Here’s another important consideration: how much weight should you attach to off-the-cuff statements made in response to leading questions at a noisy cocktail party? The media may be reading more into them than is justified.

I would take the same view if the tables were turned and it was Labour MPs who had unwittingly put their foot in it. If you look at the transcripts, they are less incriminating than Labour wants people to think. In any case, how many of us would want to be held accountable for something we’d blurted out after a couple of glasses of wine at social occasion? I certainly wouldn’t.


Truth Seeker said...

Technical note: The recordings could have been made on any decent cellphone in a shirt pocket using the voice-record function.

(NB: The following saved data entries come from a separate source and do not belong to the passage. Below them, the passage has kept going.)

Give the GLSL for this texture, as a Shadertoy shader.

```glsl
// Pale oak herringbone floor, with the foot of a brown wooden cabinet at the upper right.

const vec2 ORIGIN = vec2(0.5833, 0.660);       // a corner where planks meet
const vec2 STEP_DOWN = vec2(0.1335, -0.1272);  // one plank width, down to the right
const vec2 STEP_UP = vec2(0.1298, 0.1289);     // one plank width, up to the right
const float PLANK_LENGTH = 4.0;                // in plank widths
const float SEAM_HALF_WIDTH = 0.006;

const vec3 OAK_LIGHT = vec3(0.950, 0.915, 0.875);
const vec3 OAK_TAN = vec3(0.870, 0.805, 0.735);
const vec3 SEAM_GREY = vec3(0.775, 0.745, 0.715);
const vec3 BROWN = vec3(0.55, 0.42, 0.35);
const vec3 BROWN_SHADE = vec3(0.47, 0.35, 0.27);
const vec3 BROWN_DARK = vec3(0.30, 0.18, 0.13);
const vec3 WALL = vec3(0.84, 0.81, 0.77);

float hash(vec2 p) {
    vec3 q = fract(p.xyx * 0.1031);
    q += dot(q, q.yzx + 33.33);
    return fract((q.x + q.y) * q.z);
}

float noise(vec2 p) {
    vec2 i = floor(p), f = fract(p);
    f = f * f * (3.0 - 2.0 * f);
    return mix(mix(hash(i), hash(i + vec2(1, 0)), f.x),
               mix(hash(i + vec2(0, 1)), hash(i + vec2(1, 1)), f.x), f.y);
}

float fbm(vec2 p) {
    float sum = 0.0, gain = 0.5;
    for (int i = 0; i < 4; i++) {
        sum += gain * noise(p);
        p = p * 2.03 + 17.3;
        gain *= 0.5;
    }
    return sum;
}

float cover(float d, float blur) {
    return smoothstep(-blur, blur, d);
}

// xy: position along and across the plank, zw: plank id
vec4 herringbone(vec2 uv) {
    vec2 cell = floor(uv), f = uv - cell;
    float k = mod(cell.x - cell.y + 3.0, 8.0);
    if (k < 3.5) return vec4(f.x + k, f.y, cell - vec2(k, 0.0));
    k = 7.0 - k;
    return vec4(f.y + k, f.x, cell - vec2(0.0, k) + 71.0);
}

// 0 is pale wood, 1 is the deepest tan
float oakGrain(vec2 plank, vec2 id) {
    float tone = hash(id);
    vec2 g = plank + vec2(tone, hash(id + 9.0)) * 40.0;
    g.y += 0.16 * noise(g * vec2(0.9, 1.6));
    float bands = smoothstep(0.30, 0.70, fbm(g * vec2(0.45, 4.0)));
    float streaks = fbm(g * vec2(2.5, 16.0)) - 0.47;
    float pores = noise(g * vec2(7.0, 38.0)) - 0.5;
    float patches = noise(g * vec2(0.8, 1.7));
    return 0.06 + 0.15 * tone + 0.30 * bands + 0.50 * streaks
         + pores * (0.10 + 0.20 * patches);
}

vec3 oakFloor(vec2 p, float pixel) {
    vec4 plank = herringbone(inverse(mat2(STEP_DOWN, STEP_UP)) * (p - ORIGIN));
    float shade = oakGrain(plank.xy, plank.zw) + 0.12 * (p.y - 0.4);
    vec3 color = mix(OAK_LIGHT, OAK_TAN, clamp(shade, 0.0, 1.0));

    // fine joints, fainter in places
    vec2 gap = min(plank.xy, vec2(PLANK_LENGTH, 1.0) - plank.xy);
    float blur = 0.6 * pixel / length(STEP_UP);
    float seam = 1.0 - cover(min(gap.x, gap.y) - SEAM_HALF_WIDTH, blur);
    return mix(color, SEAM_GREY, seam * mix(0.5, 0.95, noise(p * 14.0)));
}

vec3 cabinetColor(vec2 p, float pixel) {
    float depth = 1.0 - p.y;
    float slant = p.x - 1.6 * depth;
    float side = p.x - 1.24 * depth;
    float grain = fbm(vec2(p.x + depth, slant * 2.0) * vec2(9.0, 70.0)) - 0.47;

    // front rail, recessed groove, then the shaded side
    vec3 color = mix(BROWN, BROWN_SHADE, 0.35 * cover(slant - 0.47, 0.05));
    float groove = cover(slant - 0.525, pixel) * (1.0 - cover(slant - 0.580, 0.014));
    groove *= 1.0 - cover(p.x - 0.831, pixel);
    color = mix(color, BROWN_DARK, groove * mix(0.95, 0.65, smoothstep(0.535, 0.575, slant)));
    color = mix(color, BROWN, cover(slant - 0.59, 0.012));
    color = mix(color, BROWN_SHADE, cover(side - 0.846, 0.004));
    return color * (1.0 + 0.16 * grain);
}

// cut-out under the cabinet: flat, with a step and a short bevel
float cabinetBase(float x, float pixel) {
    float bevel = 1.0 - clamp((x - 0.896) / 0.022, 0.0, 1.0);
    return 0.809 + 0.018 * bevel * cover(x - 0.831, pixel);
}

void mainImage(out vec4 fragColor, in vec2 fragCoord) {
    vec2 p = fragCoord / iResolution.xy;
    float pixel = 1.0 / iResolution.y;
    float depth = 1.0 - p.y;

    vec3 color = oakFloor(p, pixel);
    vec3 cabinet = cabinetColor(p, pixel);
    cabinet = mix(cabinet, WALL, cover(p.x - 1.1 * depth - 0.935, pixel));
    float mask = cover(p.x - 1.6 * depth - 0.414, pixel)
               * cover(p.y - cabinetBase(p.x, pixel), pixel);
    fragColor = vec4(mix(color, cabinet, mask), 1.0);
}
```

As for the substance, the comments from the two senior National MPs indicate a party with clear preferences for actions they frankly acknowledge the public would not support support.

The issue for me as a voter is that these preferences do not feature prominently - if at all - in the party's official public policy statements.

Moreover, that is clearly deliberate - as both MPs implicitly acknowledge.

I'm much more concerned that we know the truth about any party's policy than about who recorded the secret truth and how.

As Rodney Hide says, National would have nothing to fear if it said the same in private as it does in public. But that isn't the case.

Which is worse? The deception or exposing the deception by deception?

Another argument might be that someone who wants to Lead the National Party is trying to see John Key loses. If he wins, they may not need a new leader for some time.

mawm said...

Of coure it is scandelous that people are recorded without their knowledge just as it is when people use their mobile/cameras to surruptitously photograph up the skirts of women or while they are busy on the toilet. It is a violation. Nothing more or and nothing less - and those who choose to profit from it, whether it be TV3 or Labour, are party to it by association and should be harshly condemned for it.

As for National having a hidden agenda, this is very much a Labour Party beat up, and they, Labour, cannot for one moment claim innocence here. Just one example - did they ever campaign on the promise to spend well over a billion dollars on buying back Rail? Not that I can recall and I feel that they have abused me by taking my tax and wasting, yes wasting, it on the buy back without a mandate from us.

It is time that politicians were reminded that they are chosen by us to represent us and our wishes - and that they are paid handsomly to do so. They are NOT our masters and must be held accountable for their actions.

Their behaviour, especially in our parliament, leaves much to be desired - slander and innuendo, comments fom the gutter, lies, and dodging answering questions. And these are the people who would be our leaders! These are the people who write the laws which we must adhere to - whilst all along they are breaking or 'bending' these self-same laws.

PooChute said...

Where, exactly, has Steven Price commented on this matter? I was interested in what he has to say but have not come across his statements on his website. Could you direct me please?